►
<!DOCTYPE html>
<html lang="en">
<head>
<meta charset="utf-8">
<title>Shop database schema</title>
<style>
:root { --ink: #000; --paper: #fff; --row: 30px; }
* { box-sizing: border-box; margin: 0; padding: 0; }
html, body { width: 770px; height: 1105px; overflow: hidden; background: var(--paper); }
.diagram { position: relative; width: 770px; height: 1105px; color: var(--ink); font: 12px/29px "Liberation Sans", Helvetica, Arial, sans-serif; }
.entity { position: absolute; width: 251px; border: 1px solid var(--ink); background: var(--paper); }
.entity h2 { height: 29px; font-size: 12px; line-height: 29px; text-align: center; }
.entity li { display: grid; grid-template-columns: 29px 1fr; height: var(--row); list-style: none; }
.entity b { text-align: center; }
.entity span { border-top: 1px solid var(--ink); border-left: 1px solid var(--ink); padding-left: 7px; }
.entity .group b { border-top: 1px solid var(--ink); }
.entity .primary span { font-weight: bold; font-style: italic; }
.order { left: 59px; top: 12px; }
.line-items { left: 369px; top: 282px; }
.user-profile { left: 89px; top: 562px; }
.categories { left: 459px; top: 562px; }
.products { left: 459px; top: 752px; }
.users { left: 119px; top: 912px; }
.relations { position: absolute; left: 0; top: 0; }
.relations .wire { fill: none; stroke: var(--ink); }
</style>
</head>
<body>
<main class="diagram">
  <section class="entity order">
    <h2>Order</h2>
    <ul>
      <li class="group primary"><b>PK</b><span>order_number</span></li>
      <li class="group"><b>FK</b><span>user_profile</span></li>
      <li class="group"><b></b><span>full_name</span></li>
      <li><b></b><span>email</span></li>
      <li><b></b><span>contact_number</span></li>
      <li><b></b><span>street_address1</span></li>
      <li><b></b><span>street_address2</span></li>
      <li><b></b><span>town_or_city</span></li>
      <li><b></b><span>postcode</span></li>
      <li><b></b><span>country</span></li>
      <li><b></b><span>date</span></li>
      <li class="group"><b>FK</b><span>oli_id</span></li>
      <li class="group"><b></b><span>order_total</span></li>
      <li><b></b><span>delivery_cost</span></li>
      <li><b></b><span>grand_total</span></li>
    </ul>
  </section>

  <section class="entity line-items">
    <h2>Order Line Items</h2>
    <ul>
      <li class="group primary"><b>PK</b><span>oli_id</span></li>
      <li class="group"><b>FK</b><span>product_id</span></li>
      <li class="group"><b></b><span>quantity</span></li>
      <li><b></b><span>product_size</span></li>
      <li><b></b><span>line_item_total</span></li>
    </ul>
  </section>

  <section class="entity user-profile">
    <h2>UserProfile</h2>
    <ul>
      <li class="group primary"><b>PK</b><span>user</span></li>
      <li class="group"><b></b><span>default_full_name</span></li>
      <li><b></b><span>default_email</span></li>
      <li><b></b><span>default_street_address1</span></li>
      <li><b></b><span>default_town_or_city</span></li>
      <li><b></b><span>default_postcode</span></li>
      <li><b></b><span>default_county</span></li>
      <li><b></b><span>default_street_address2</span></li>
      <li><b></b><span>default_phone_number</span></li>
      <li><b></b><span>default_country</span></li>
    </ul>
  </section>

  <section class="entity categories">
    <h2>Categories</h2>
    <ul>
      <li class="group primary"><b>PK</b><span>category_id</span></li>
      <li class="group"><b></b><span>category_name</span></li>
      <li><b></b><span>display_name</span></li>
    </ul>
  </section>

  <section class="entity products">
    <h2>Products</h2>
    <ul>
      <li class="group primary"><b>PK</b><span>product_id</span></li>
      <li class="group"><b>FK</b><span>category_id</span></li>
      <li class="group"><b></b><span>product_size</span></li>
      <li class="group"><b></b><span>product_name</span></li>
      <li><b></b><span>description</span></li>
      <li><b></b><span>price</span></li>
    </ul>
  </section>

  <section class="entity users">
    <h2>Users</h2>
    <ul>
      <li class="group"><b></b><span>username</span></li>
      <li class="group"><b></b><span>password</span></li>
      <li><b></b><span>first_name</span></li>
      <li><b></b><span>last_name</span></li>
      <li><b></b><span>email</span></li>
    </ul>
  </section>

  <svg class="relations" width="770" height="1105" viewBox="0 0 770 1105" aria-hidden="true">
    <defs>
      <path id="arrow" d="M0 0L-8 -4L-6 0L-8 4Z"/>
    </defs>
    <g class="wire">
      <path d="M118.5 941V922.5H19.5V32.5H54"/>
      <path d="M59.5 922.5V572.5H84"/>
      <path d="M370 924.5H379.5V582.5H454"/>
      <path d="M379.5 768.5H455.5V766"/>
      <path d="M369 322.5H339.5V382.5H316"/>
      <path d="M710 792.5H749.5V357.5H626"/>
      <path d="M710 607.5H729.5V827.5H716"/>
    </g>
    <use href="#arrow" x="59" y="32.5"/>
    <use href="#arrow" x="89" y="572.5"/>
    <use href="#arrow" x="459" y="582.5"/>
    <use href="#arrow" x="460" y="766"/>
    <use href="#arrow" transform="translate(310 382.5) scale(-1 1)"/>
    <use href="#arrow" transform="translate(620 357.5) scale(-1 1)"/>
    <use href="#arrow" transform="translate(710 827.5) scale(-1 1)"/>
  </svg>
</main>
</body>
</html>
◄
Activity - All the records above need to be output exactly, with none omitted.

Output of the exercise -
<!DOCTYPE html>
<html lang="en">
<head>
<meta charset="utf-8">
<title>Shop database schema</title>
<style>
:root { --ink: #000; --paper: #fff; --row: 30px; }
* { box-sizing: border-box; margin: 0; padding: 0; }
html, body { width: 770px; height: 1105px; overflow: hidden; background: var(--paper); }
.diagram { position: relative; width: 770px; height: 1105px; color: var(--ink); font: 12px/29px "Liberation Sans", Helvetica, Arial, sans-serif; }
.entity { position: absolute; width: 251px; border: 1px solid var(--ink); background: var(--paper); }
.entity h2 { height: 29px; font-size: 12px; line-height: 29px; text-align: center; }
.entity li { display: grid; grid-template-columns: 29px 1fr; height: var(--row); list-style: none; }
.entity b { text-align: center; }
.entity span { border-top: 1px solid var(--ink); border-left: 1px solid var(--ink); padding-left: 7px; }
.entity .group b { border-top: 1px solid var(--ink); }
.entity .primary span { font-weight: bold; font-style: italic; }
.order { left: 59px; top: 12px; }
.line-items { left: 369px; top: 282px; }
.user-profile { left: 89px; top: 562px; }
.categories { left: 459px; top: 562px; }
.products { left: 459px; top: 752px; }
.users { left: 119px; top: 912px; }
.relations { position: absolute; left: 0; top: 0; }
.relations .wire { fill: none; stroke: var(--ink); }
</style>
</head>
<body>
<main class="diagram">
  <section class="entity order">
    <h2>Order</h2>
    <ul>
      <li class="group primary"><b>PK</b><span>order_number</span></li>
      <li class="group"><b>FK</b><span>user_profile</span></li>
      <li class="group"><b></b><span>full_name</span></li>
      <li><b></b><span>email</span></li>
      <li><b></b><span>contact_number</span></li>
      <li><b></b><span>street_address1</span></li>
      <li><b></b><span>street_address2</span></li>
      <li><b></b><span>town_or_city</span></li>
      <li><b></b><span>postcode</span></li>
      <li><b></b><span>country</span></li>
      <li><b></b><span>date</span></li>
      <li class="group"><b>FK</b><span>oli_id</span></li>
      <li class="group"><b></b><span>order_total</span></li>
      <li><b></b><span>delivery_cost</span></li>
      <li><b></b><span>grand_total</span></li>
    </ul>
  </section>

  <section class="entity line-items">
    <h2>Order Line Items</h2>
    <ul>
      <li class="group primary"><b>PK</b><span>oli_id</span></li>
      <li class="group"><b>FK</b><span>product_id</span></li>
      <li class="group"><b></b><span>quantity</span></li>
      <li><b></b><span>product_size</span></li>
      <li><b></b><span>line_item_total</span></li>
    </ul>
  </section>

  <section class="entity user-profile">
    <h2>UserProfile</h2>
    <ul>
      <li class="group primary"><b>PK</b><span>user</span></li>
      <li class="group"><b></b><span>default_full_name</span></li>
      <li><b></b><span>default_email</span></li>
      <li><b></b><span>default_street_address1</span></li>
      <li><b></b><span>default_town_or_city</span></li>
      <li><b></b><span>default_postcode</span></li>
      <li><b></b><span>default_county</span></li>
      <li><b></b><span>default_street_address2</span></li>
      <li><b></b><span>default_phone_number</span></li>
      <li><b></b><span>default_country</span></li>
    </ul>
  </section>

  <section class="entity categories">
    <h2>Categories</h2>
    <ul>
      <li class="group primary"><b>PK</b><span>category_id</span></li>
      <li class="group"><b></b><span>category_name</span></li>
      <li><b></b><span>display_name</span></li>
    </ul>
  </section>

  <section class="entity products">
    <h2>Products</h2>
    <ul>
      <li class="group primary"><b>PK</b><span>product_id</span></li>
      <li class="group"><b>FK</b><span>category_id</span></li>
      <li class="group"><b></b><span>product_size</span></li>
      <li class="group"><b></b><span>product_name</span></li>
      <li><b></b><span>description</span></li>
      <li><b></b><span>price</span></li>
    </ul>
  </section>

  <section class="entity users">
    <h2>Users</h2>
    <ul>
      <li class="group"><b></b><span>username</span></li>
      <li class="group"><b></b><span>password</span></li>
      <li><b></b><span>first_name</span></li>
      <li><b></b><span>last_name</span></li>
      <li><b></b><span>email</span></li>
    </ul>
  </section>

  <svg class="relations" width="770" height="1105" viewBox="0 0 770 1105" aria-hidden="true">
    <defs>
      <path id="arrow" d="M0 0L-8 -4L-6 0L-8 4Z"/>
    </defs>
    <g class="wire">
      <path d="M118.5 941V922.5H19.5V32.5H54"/>
      <path d="M59.5 922.5V572.5H84"/>
      <path d="M370 924.5H379.5V582.5H454"/>
      <path d="M379.5 768.5H455.5V766"/>
      <path d="M369 322.5H339.5V382.5H316"/>
      <path d="M710 792.5H749.5V357.5H626"/>
      <path d="M710 607.5H729.5V827.5H716"/>
    </g>
    <use href="#arrow" x="59" y="32.5"/>
    <use href="#arrow" x="89" y="572.5"/>
    <use href="#arrow" x="459" y="582.5"/>
    <use href="#arrow" x="460" y="766"/>
    <use href="#arrow" transform="translate(310 382.5) scale(-1 1)"/>
    <use href="#arrow" transform="translate(620 357.5) scale(-1 1)"/>
    <use href="#arrow" transform="translate(710 827.5) scale(-1 1)"/>
  </svg>
</main>
</body>
</html>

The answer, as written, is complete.